> SOURCE INFORMATION
BEGIN
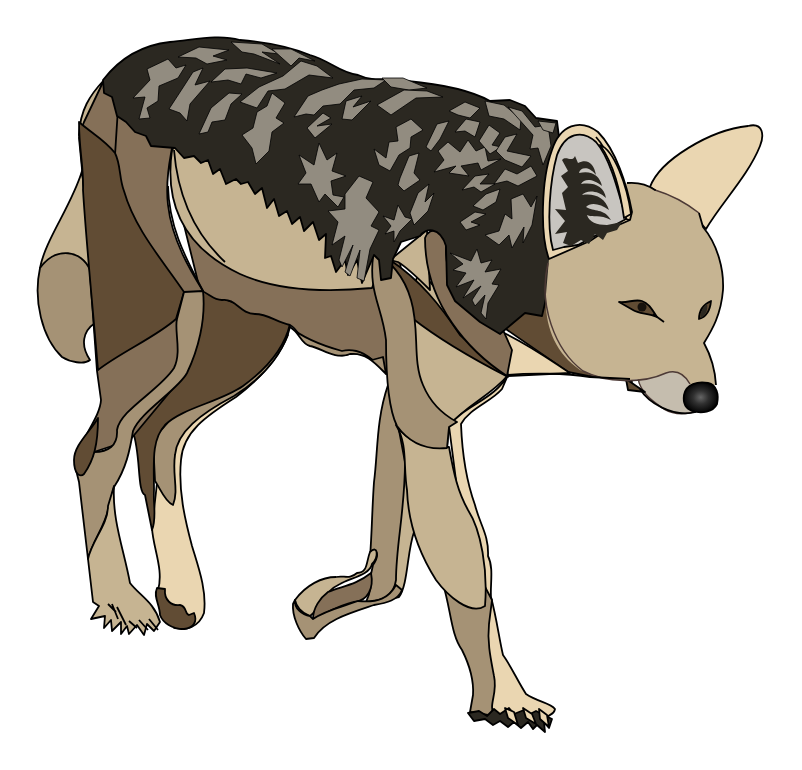
<!DOCTYPE html>
<html lang="en">
<head>
<meta charset="utf-8">
<title>Jackal</title>
<style>
:root{--paper:#fff;--ink:#000;--sand:#c6b492;--tan:#a59275;--taupe:#857058;--bark:#614c34;--cream:#ead6b1;--saddle:#2b2821;--silver:#928c80;--ash:#c8c5c0;--muzzle:#c5bdae}
html,body{margin:0;background:var(--paper);overflow:hidden}
svg{display:block;width:802px;height:770px}
.coat path{stroke:var(--ink);stroke-width:1.8;stroke-linejoin:round}
.sand{fill:var(--sand)}.tan{fill:var(--tan)}.taupe{fill:var(--taupe)}.bark{fill:var(--bark)}.cream{fill:var(--cream)}.saddle{fill:var(--saddle)}.ash{fill:var(--ash)}.muzzle{fill:var(--muzzle)}
.coat .line{fill:none}
.coat .soft{stroke:#4d3a36;stroke-width:1.5}
.coat .bare{stroke:none}
.tufts path{fill:var(--silver);stroke:var(--ink);stroke-width:.8}
</style>
</head>
<body>
<svg viewBox="0 0 802 770" role="img" aria-label="Black-backed jackal walking with its head lowered">
<defs>
<radialGradient id="nose-shine" cx=".5" cy=".5" r=".5"><stop offset="0" stop-color="#666"/><stop offset=".45" stop-color="#303030"/><stop offset="1" stop-color="#050505"/></radialGradient>
</defs>

<g class="coat" id="tail">
<path class="sand" d="M82 171C72 205 45 240 40 268L60 290L92 275L84 190Z"/>
<path class="tan" d="M40 268C56 246 82 250 90 270L95 323C83 331 80 345 90 360C84 365 70 362 62 357C42 338 33 300 40 268Z"/>
</g>

<g class="coat" id="far-hind-leg">
<path class="cream" d="M290 327C284 352 262 377 236 397C206 416 183 432 181 460C178 490 185 520 192 546C198 566 207 590 204 613C199 627 186 631 174 628L158 590C164 570 153 548 152 528L157 483L178 420L240 385Z"/>
<path class="tan" d="M288 335C276 365 255 383 234 396C200 414 177 432 175 455C172 475 179 490 173 505C165 502 160 488 155 481L153 440L180 408L250 375Z"/>
<path class="bark" d="M195 288L290 324C284 350 265 370 243 386C220 402 182 408 165 425C151 440 154 465 154 490C153 505 157 518 152 530L145 495C137 492 141 455 133 432L192 350Z"/>
<path class="bark" d="M157 588L165 589C164 600 171 606 180 605C187 606 185 615 189 615L194 613C198 622 193 628 184 629C172 629 163 623 160 615C160 605 153 597 157 588Z"/>
</g>

<g class="coat" id="far-front-leg">
<path class="sand" d="M392 395L408 440L414 532C407 552 408 585 399 597L372 603L385 500Z"/>
<path class="tan" d="M388 385C376 420 378 452 374 482C372 510 372 532 370 557C377 545 380 555 373 565L371 574C371 585 371 592 366 602C385 601 394 594 396 580C396 545 405 510 405 462L398 425Z"/>
<path class="sand" d="M370 552C378 544 379 557 372 564C370 575 350 578 340 584C322 592 322 607 310 616C301 613 296 606 295 600C306 585 322 577 336 577C344 575 349 580 357 573C368 573 366 562 370 552Z"/>
<path class="taupe" d="M371 573C374 588 368 601 354 602C340 605 328 612 313 619C313 608 320 598 328 592C342 586 356 585 371 573Z"/>
<path class="tan" d="M295 600C294 608 302 615 310 616L313 619C326 610 345 606 358 601C378 603 389 598 396 585L402 590C398 600 387 603 374 605C350 613 325 620 314 638L306 639C299 631 292 616 293 604Z"/>
</g>

<g class="coat" id="body">
<path class="taupe" d="M165 148L300 190L400 260L410 380L388 375C375 358 362 352 350 354C335 360 320 346 308 345C300 340 299 330 290 325C276 322 268 314 255 314C240 314 236 298 222 300C213 300 210 294 200 290Z"/>
<path class="sand" d="M172 150C162 220 200 255 240 274C280 292 330 292 372 288L390 240L300 160L190 130Z"/>
<path class="line" d="M174 150C178 200 196 235 225 262"/>
<path class="tan" d="M290 327C300 333 301 344 310 346C322 348 334 360 350 354C366 352 376 364 386 374L383 357L372 360C362 350 350 349 342 351C320 345 302 337 290 327Z"/>
</g>

<g class="coat" id="near-hind-leg">
<path class="taupe" d="M112 75C90 92 80 112 79 138L84 190L97 371L101 400C100 420 74 445 76 468C82 479 86 460 94 452L130 440L184 375L203 291C190 270 172 240 168 205C165 180 170 160 172 148L130 90Z"/>
<path class="sand" d="M104 80C90 95 80 110 79 135L84 122Z"/>
<path class="line" d="M104 79L118 108L115 155M168 186C169 230 188 262 203 291"/>
<path class="bark" d="M79 122C90 132 105 140 115 153C121 165 119 178 124 191C135 230 164 262 184 292L176 319C156 337 121 352 98 370C93 310 86 240 83 190C84 168 79 150 79 122Z"/>
<path class="tan" d="M184 292L203 291C206 320 198 350 187 373C178 390 140 412 133 431C130 450 126 469 114 487L108 510C104 528 93 540 88 559L79 482L76 470C84 476 89 461 94 452C108 452 118 446 117 430C120 410 160 390 174 368C182 352 174 330 177 319Z"/>
<path class="bark" d="M98 418C90 432 74 445 74 460C74 474 80 478 84 474C94 460 98 444 98 418Z"/>
<path class="sand" d="M114 486C112 520 124 550 130 583C140 596 154 602 160 622L154 631L147 624L144 635L137 625L129 634L127 626L121 634L121 622L112 631L111 620L104 628L105 616L91 619L99 606L93 602L88 559C92 540 108 525 108 506Z"/>
<path class="line" d="M108 604L116 612M112 604L118 619M117 607L126 625M129 621L137 628M139 620L148 630M149 619L158 630"/>
</g>

<g class="coat" id="chest">
<path class="sand" d="M408 300L420 270L508 375C492 395 466 405 449 426L447 448L415 440L400 350Z"/>
<path class="bark" d="M390 260C420 280 440 305 460 335L508 377C475 360 440 340 412 318Z"/>
<path class="sand" d="M390 260L427 230L430 290C420 280 408 268 398 262Z"/>
<path class="bark" d="M500 325L552 285L625 370L632 382C620 378 600 377 588 376L568 372Z"/>
<path class="cream" d="M500 331C530 345 550 360 570 373L508 376Z"/>
<path class="taupe" d="M425 238C430 225 445 230 446 245C444 290 475 318 503 330L512 350L507 376C470 352 425 305 425 238Z"/>
</g>

<g class="coat" id="near-front-leg">
<path class="cream" d="M508 375L502 389C491 402 470 408 461 424C462 450 466 480 475 505C480 525 489 535 488 556C494 568 490 585 491 597C497 620 499 638 503 655C511 666 517 680 526 694C538 702 550 703 555 709C554 715 549 714 546 718L490 714L474 620L449 426C465 405 494 400 508 375Z"/>
<path class="tan" d="M443 584C451 610 451 635 462 650C470 666 474 680 473 695L470 712L494 716C488 704 498 694 494 676C491 660 487 643 489 624L492 600L484 585Z"/>
<path class="sand" d="M396 425C410 445 430 448 449 447C454 475 458 492 468 510C481 530 488 570 485 606C470 616 447 595 436 580C417 550 408 520 407 490C403 465 408 445 396 425Z"/>
<path class="tan" d="M374 250C390 262 404 275 411 300C420 330 412 360 423 385C430 402 442 414 457 422L449 427L447 448C428 450 410 444 397 426C390 412 386 380 386 340C382 305 367 292 374 250Z"/>
<path class="saddle" d="M468 713L479 711L487 716L494 709L500 714L509 708L514 714L524 710L528 715L536 711L552 719L549 728L544 722L545 732L537 725L533 729L528 722L521 728L514 722L508 727L500 721L493 725L485 719L474 721Z"/>
<path class="cream" d="M505 708L514 712L518 725L508 718ZM523 708L532 714L536 724L526 718ZM539 709L547 715L549 727L540 719Z"/>
</g>

<g class="coat" id="saddle">
<path class="saddle" d="M103 80C120 58 142 45 170 42C194 40 218 34 240 40C266 42 290 47 310 55C329 60 340 73 358 75C375 83 390 76 407 81C440 84 470 90 490 101L510 100L525 106L536 118L557 121L560 145L549 180L555 260L542 316L525 313L500 334L480 322L455 301L447 285L446 246C440 226 425 228 420 236L401 242L393 259L391 278L381 280L379 260L374 255L362 283L357 260L348 275L345 260L336 272L331 256L325 258L326 234L319 240L313 222L304 231L300 217L292 224L287 211L279 216L274 199L267 208L262 188L255 194L248 182L241 184L236 179L226 184L220 169L213 174L208 160L201 163L194 156L184 158L175 148L151 146L146 136L135 132L126 122L117 116L112 97L104 93Z"/>
<g class="tufts">
<path d="M139 119L145 97L133 98L150 80L147 69L168 59L176 68L186 65L178 78L159 86L158 101L147 108L150 118Z"/>
<path d="M178 57L199 47L229 50L213 56L227 60L207 64L196 58Z"/>
<path d="M231 42L262 44L279 54L262 52L280 64L254 54L242 52Z"/>
<path d="M169 109L184 86L193 72L203 68L195 85L210 81L190 104L187 121L180 113Z"/>
<path d="M211 82L225 69L247 68L277 73L261 78L246 74L241 84L228 80Z"/>
<path d="M199 134L211 108L229 93L242 94L231 104L225 120L212 122L208 132Z"/>
<path d="M240 102L259 87L283 76L301 61L317 66L333 78L309 75L285 89L268 91L257 108Z"/>
<path d="M272 49L291 49L315 61L299 58L291 66Z"/>
<path d="M242 135L253 128L257 112L267 106L272 93L285 103L276 118L284 123L272 132L269 151L256 164L252 148Z"/>
<path d="M294 117L308 96L322 90L339 84L362 79L386 80L374 88L354 90L340 104L323 106L314 115L306 114Z"/>
<path d="M382 78L403 78L427 88L409 90L391 87Z"/>
<path d="M346 101L362 96L353 107L371 101L352 120L342 119Z"/>
<path d="M307 128L323 113L331 118L317 126L332 124L315 138Z"/>
<path d="M377 105L404 90L427 91L443 97L416 98L391 115Z"/>
<path d="M298 184L306 173L299 155L314 165L319 143L327 160L337 153L332 171L346 176L331 181L333 195L344 197L338 207L325 194L319 202L311 184Z"/>
<path d="M332 245L338 222L328 211L345 209L345 194L359 176L373 182L366 198L379 212L371 226L379 230L370 249L364 281L357 278L360 250L350 276L345 272L353 245L342 267L339 260L345 236Z"/>
<path d="M374 149L386 158L389 142L398 141L396 127L411 119L423 130L411 137L410 148L399 155L390 171L379 165Z"/>
<path d="M400 178L409 156L419 153L414 173L420 180L404 191L398 185Z"/>
<path d="M426 147L437 124L449 121L440 139L431 151Z"/>
<path d="M438 151L448 142L460 152L468 140L476 151L485 147L488 161L501 159L481 170L478 163L461 166L469 176L449 173L456 166L434 172L444 160Z"/>
<path d="M449 111L465 102L480 108L470 118L458 115Z"/>
<path d="M455 132L466 119L480 122L475 137L465 131Z"/>
<path d="M485 101L504 105L521 119L520 130L504 119L489 116Z"/>
<path d="M479 141L489 125L500 133L492 145L501 147L490 154Z"/>
<path d="M496 151L505 137L517 134L507 151L531 156L522 167L505 160Z"/>
<path d="M508 107L522 111L535 127L548 125L551 146L543 165L538 148L530 149L533 135Z"/>
<path d="M538 121L556 123L553 133L543 130Z"/>
<path d="M462 190L475 176L489 174L480 184L495 184L481 192L474 187Z"/>
<path d="M494 184L505 169L517 174L531 166L537 176L518 186L507 181Z"/>
<path d="M473 206L486 194L500 189L496 202L483 210Z"/>
<path d="M460 222L475 212L486 214L471 222L480 225L466 230Z"/>
<path d="M485 235L499 231L505 214L512 219L511 199L523 194L531 207L537 196L532 225L523 243L524 227L512 248L509 235L499 245Z"/>
<path d="M410 213L418 193L429 184L425 202L434 193L428 211L414 225Z"/>
<path d="M383 216L394 220L398 205L405 217L412 219L400 231L394 242L394 231L385 234L391 226Z"/>
<path d="M450 253L471 261L477 249L481 263L492 260L485 272L501 269L492 284L499 285L488 303L486 319L481 313L485 295L475 306L472 300L481 286L463 298L474 280L456 287L466 273L453 270L463 264Z"/>
</g>
</g>

<g class="coat" id="head">
<path class="muzzle soft" d="M638 378C640 392 652 401 664 409C676 416 688 414 697 411L699 385L670 365Z"/>
<path class="bark" d="M626 379L645 392L628 390Z"/>
<path class="cream" d="M650 187C660 160 710 130 748 126C764 122 764 136 760 146C748 176 722 202 706 229L698 220Z"/>
<path class="sand bare" d="M549 259L590 210L627 183C638 182 648 185 655 190C675 195 690 206 699 213L703 227C718 245 724 270 723 290C721 315 712 330 704 343C710 354 715 368 716 385L690 384C684 375 674 371 667 372C640 384 606 382 580 370C555 353 544 325 546 294Z"/>
<path class="line soft" d="M655 190C675 196 690 206 699 213M548 263C538 305 555 350 583 371C606 383 642 384 666 373C678 369 685 375 690 384"/>
<path class="line" d="M627 183C638 182 648 185 655 190L650 187M699 213L703 227C718 245 724 270 723 290C721 315 712 330 704 343C710 354 715 368 716 385M508 375C530 373 565 373 590 377L630 379"/>
<path class="cream" d="M549 259C540 235 541 180 552 150C560 125 580 118 598 132C616 150 627 185 632 212L630 220L605 231L590 241Z"/>
<path class="ash" d="M553 250C546 225 550 180 557 155C565 133 582 129 596 142C610 158 618 190 626 219L604 231L578 245L564 247Z"/>
<path class="saddle bare" d="M562 160C566 155 572 163 575 156L578 163C588 158 594 164 596 175C588 165 580 168 579 173C592 170 600 176 602 186C592 178 584 179 581 184C594 182 604 186 606 198C598 190 586 190 582 195C594 193 605 197 609 210C600 203 590 202 586 207C594 212 604 208 611 220C600 214 592 218 587 215C589 222 597 225 607 225L622 222L617 230L607 233L603 240L595 234L589 244L581 240L571 246L563 243L567 232L555 234L565 221L555 209L566 210L562 193L568 187L561 176L568 171Z"/>
<path class="line" d="M596 137C610 152 620 185 626 219L630 220"/>
<path class="cream" d="M600 145C614 165 620 190 624 218L631 214C627 185 614 150 600 145Z"/>
<path class="bark" d="M619 302C628 303 634 299 642 301C649 303 653 311 657 317C648 313 639 314 633 310Z"/>
<path class="line" d="M653 314L664 322"/>
<circle cx="642" cy="307" r="4.5" fill="#17120d"/>
<path class="bark" d="M711 301C704 304 699 310 699 319C706 317 710 312 711 301Z"/>
<path class="saddle bare" d="M707 304C701 309 700 314 701 318C706 315 708 310 707 304Z"/>
<path d="M684 395C686 384 698 381 708 383C717 385 719 395 717 404C713 412 702 414 692 411C684 408 683 402 684 395Z" fill="url(#nose-shine)"/>
<path class="line" d="M640 389C648 402 672 418 696 412"/>
</g>
</svg>
</body>
</html>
END
> EXERCISE
Scan the material above for the word "fill", and copy each line where it appears.

> RESULT OF THIS EXERCISE
.sand{fill:var(--sand)}.tan{fill:var(--tan)}.taupe{fill:var(--taupe)}.bark{fill:var(--bark)}.cream{fill:var(--cream)}.saddle{fill:var(--saddle)}.ash{fill:var(--ash)}.muzzle{fill:var(--muzzle)}
.coat .line{fill:none}
.tufts path{fill:var(--silver);stroke:var(--ink);stroke-width:.8}
<circle cx="642" cy="307" r="4.5" fill="#17120d"/>
<path d="M684 395C686 384 698 381 708 383C717 385 719 395 717 404C713 412 702 414 692 411C684 408 683 402 684 395Z" fill="url(#nose-shine)"/>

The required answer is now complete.